Content starts

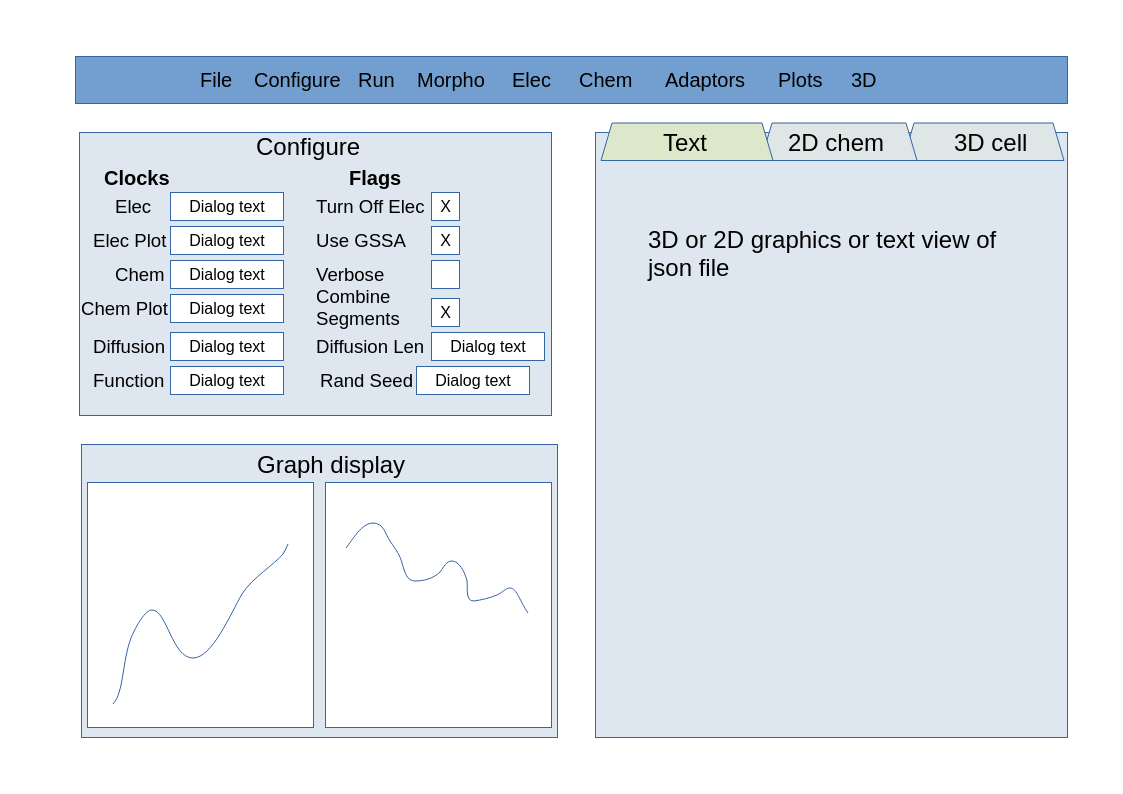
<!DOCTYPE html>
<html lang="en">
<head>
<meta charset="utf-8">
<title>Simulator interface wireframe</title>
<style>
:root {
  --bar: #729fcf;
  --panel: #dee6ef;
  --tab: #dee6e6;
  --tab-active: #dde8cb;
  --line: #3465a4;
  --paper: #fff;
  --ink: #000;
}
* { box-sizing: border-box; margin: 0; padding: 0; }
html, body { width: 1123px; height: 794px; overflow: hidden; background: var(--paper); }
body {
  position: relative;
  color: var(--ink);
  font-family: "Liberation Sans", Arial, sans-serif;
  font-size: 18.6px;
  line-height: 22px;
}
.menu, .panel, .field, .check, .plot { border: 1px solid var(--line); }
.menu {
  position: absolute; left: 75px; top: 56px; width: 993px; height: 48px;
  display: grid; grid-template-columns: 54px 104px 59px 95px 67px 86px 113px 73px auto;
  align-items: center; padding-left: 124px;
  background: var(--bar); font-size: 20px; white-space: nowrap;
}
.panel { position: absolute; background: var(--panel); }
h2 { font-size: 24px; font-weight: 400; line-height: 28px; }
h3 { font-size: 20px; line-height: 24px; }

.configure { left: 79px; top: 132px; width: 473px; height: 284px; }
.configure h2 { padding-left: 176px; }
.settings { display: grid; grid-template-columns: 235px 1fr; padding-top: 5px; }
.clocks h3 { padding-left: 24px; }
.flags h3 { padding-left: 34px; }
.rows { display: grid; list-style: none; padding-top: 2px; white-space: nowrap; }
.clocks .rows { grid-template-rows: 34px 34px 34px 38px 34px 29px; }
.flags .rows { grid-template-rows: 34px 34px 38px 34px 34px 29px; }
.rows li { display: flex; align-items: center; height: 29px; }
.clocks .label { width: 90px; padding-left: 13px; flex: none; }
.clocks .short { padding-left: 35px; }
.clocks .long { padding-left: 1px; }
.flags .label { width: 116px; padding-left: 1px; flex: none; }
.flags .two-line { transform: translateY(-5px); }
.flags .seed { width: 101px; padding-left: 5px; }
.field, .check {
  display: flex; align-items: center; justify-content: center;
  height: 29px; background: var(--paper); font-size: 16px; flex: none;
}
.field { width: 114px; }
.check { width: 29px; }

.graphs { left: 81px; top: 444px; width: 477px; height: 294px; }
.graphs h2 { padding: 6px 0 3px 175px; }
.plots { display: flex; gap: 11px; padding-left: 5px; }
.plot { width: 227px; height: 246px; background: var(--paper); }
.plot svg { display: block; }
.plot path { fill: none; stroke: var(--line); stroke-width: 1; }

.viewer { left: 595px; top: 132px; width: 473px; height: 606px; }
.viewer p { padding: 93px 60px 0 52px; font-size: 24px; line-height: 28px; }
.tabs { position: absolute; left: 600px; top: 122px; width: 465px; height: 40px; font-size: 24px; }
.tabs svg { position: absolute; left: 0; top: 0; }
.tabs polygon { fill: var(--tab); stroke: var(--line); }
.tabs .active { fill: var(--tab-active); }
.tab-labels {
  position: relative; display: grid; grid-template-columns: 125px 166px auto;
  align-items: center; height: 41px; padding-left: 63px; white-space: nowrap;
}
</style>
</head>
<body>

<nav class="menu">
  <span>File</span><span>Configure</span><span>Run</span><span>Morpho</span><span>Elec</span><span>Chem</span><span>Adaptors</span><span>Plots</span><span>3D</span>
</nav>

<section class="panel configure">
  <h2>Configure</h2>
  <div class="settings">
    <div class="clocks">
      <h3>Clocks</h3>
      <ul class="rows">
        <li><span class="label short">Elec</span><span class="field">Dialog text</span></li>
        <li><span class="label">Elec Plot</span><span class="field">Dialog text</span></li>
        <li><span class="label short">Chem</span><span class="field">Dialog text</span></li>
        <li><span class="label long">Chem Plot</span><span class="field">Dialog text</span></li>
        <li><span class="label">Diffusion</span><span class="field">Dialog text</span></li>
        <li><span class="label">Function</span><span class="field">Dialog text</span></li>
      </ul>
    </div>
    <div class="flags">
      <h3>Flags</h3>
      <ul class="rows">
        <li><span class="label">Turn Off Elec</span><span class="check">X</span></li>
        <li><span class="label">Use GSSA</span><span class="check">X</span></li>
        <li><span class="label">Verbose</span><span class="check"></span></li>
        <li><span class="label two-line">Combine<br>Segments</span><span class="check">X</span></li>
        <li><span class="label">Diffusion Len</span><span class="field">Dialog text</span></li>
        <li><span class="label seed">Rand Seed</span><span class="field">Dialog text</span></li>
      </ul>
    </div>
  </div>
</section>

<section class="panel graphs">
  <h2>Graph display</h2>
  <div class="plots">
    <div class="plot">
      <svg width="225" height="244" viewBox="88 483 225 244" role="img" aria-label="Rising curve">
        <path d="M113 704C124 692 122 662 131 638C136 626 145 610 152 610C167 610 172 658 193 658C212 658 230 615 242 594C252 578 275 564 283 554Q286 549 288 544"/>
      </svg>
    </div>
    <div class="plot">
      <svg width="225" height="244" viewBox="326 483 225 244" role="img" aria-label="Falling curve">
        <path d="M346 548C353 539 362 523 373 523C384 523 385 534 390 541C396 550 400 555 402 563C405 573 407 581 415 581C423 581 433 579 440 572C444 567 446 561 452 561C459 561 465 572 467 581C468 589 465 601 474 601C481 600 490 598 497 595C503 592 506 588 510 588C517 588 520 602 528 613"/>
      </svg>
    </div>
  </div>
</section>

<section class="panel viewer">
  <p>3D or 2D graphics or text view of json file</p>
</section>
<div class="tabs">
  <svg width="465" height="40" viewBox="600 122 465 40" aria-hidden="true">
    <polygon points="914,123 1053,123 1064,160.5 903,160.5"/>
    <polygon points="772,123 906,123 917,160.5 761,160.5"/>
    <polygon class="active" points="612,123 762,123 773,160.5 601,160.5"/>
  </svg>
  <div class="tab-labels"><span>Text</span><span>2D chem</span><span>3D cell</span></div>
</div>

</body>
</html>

Content ends

Return every line above verbatim, pictures excluded.

<!DOCTYPE html>
<html lang="en">
<head>
<meta charset="utf-8">
<title>Simulator interface wireframe</title>
<style>
:root {
  --bar: #729fcf;
  --panel: #dee6ef;
  --tab: #dee6e6;
  --tab-active: #dde8cb;
  --line: #3465a4;
  --paper: #fff;
  --ink: #000;
}
* { box-sizing: border-box; margin: 0; padding: 0; }
html, body { width: 1123px; height: 794px; overflow: hidden; background: var(--paper); }
body {
  position: relative;
  color: var(--ink);
  font-family: "Liberation Sans", Arial, sans-serif;
  font-size: 18.6px;
  line-height: 22px;
}
.menu, .panel, .field, .check, .plot { border: 1px solid var(--line); }
.menu {
  position: absolute; left: 75px; top: 56px; width: 993px; height: 48px;
  display: grid; grid-template-columns: 54px 104px 59px 95px 67px 86px 113px 73px auto;
  align-items: center; padding-left: 124px;
  background: var(--bar); font-size: 20px; white-space: nowrap;
}
.panel { position: absolute; background: var(--panel); }
h2 { font-size: 24px; font-weight: 400; line-height: 28px; }
h3 { font-size: 20px; line-height: 24px; }

.configure { left: 79px; top: 132px; width: 473px; height: 284px; }
.configure h2 { padding-left: 176px; }
.settings { display: grid; grid-template-columns: 235px 1fr; padding-top: 5px; }
.clocks h3 { padding-left: 24px; }
.flags h3 { padding-left: 34px; }
.rows { display: grid; list-style: none; padding-top: 2px; white-space: nowrap; }
.clocks .rows { grid-template-rows: 34px 34px 34px 38px 34px 29px; }
.flags .rows { grid-template-rows: 34px 34px 38px 34px 34px 29px; }
.rows li { display: flex; align-items: center; height: 29px; }
.clocks .label { width: 90px; padding-left: 13px; flex: none; }
.clocks .short { padding-left: 35px; }
.clocks .long { padding-left: 1px; }
.flags .label { width: 116px; padding-left: 1px; flex: none; }
.flags .two-line { transform: translateY(-5px); }
.flags .seed { width: 101px; padding-left: 5px; }
.field, .check {
  display: flex; align-items: center; justify-content: center;
  height: 29px; background: var(--paper); font-size: 16px; flex: none;
}
.field { width: 114px; }
.check { width: 29px; }

.graphs { left: 81px; top: 444px; width: 477px; height: 294px; }
.graphs h2 { padding: 6px 0 3px 175px; }
.plots { display: flex; gap: 11px; padding-left: 5px; }
.plot { width: 227px; height: 246px; background: var(--paper); }
.plot svg { display: block; }
.plot path { fill: none; stroke: var(--line); stroke-width: 1; }

.viewer { left: 595px; top: 132px; width: 473px; height: 606px; }
.viewer p { padding: 93px 60px 0 52px; font-size: 24px; line-height: 28px; }
.tabs { position: absolute; left: 600px; top: 122px; width: 465px; height: 40px; font-size: 24px; }
.tabs svg { position: absolute; left: 0; top: 0; }
.tabs polygon { fill: var(--tab); stroke: var(--line); }
.tabs .active { fill: var(--tab-active); }
.tab-labels {
  position: relative; display: grid; grid-template-columns: 125px 166px auto;
  align-items: center; height: 41px; padding-left: 63px; white-space: nowrap;
}
</style>
</head>
<body>

<nav class="menu">
  <span>File</span><span>Configure</span><span>Run</span><span>Morpho</span><span>Elec</span><span>Chem</span><span>Adaptors</span><span>Plots</span><span>3D</span>
</nav>

<section class="panel configure">
  <h2>Configure</h2>
  <div class="settings">
    <div class="clocks">
      <h3>Clocks</h3>
      <ul class="rows">
        <li><span class="label short">Elec</span><span class="field">Dialog text</span></li>
        <li><span class="label">Elec Plot</span><span class="field">Dialog text</span></li>
        <li><span class="label short">Chem</span><span class="field">Dialog text</span></li>
        <li><span class="label long">Chem Plot</span><span class="field">Dialog text</span></li>
        <li><span class="label">Diffusion</span><span class="field">Dialog text</span></li>
        <li><span class="label">Function</span><span class="field">Dialog text</span></li>
      </ul>
    </div>
    <div class="flags">
      <h3>Flags</h3>
      <ul class="rows">
        <li><span class="label">Turn Off Elec</span><span class="check">X</span></li>
        <li><span class="label">Use GSSA</span><span class="check">X</span></li>
        <li><span class="label">Verbose</span><span class="check"></span></li>
        <li><span class="label two-line">Combine<br>Segments</span><span class="check">X</span></li>
        <li><span class="label">Diffusion Len</span><span class="field">Dialog text</span></li>
        <li><span class="label seed">Rand Seed</span><span class="field">Dialog text</span></li>
      </ul>
    </div>
  </div>
</section>

<section class="panel graphs">
  <h2>Graph display</h2>
  <div class="plots">
    <div class="plot">
      <svg width="225" height="244" viewBox="88 483 225 244" role="img" aria-label="Rising curve">
        <path d="M113 704C124 692 122 662 131 638C136 626 145 610 152 610C167 610 172 658 193 658C212 658 230 615 242 594C252 578 275 564 283 554Q286 549 288 544"/>
      </svg>
    </div>
    <div class="plot">
      <svg width="225" height="244" viewBox="326 483 225 244" role="img" aria-label="Falling curve">
        <path d="M346 548C353 539 362 523 373 523C384 523 385 534 390 541C396 550 400 555 402 563C405 573 407 581 415 581C423 581 433 579 440 572C444 567 446 561 452 561C459 561 465 572 467 581C468 589 465 601 474 601C481 600 490 598 497 595C503 592 506 588 510 588C517 588 520 602 528 613"/>
      </svg>
    </div>
  </div>
</section>

<section class="panel viewer">
  <p>3D or 2D graphics or text view of json file</p>
</section>
<div class="tabs">
  <svg width="465" height="40" viewBox="600 122 465 40" aria-hidden="true">
    <polygon points="914,123 1053,123 1064,160.5 903,160.5"/>
    <polygon points="772,123 906,123 917,160.5 761,160.5"/>
    <polygon class="active" points="612,123 762,123 773,160.5 601,160.5"/>
  </svg>
  <div class="tab-labels"><span>Text</span><span>2D chem</span><span>3D cell</span></div>
</div>

</body>
</html>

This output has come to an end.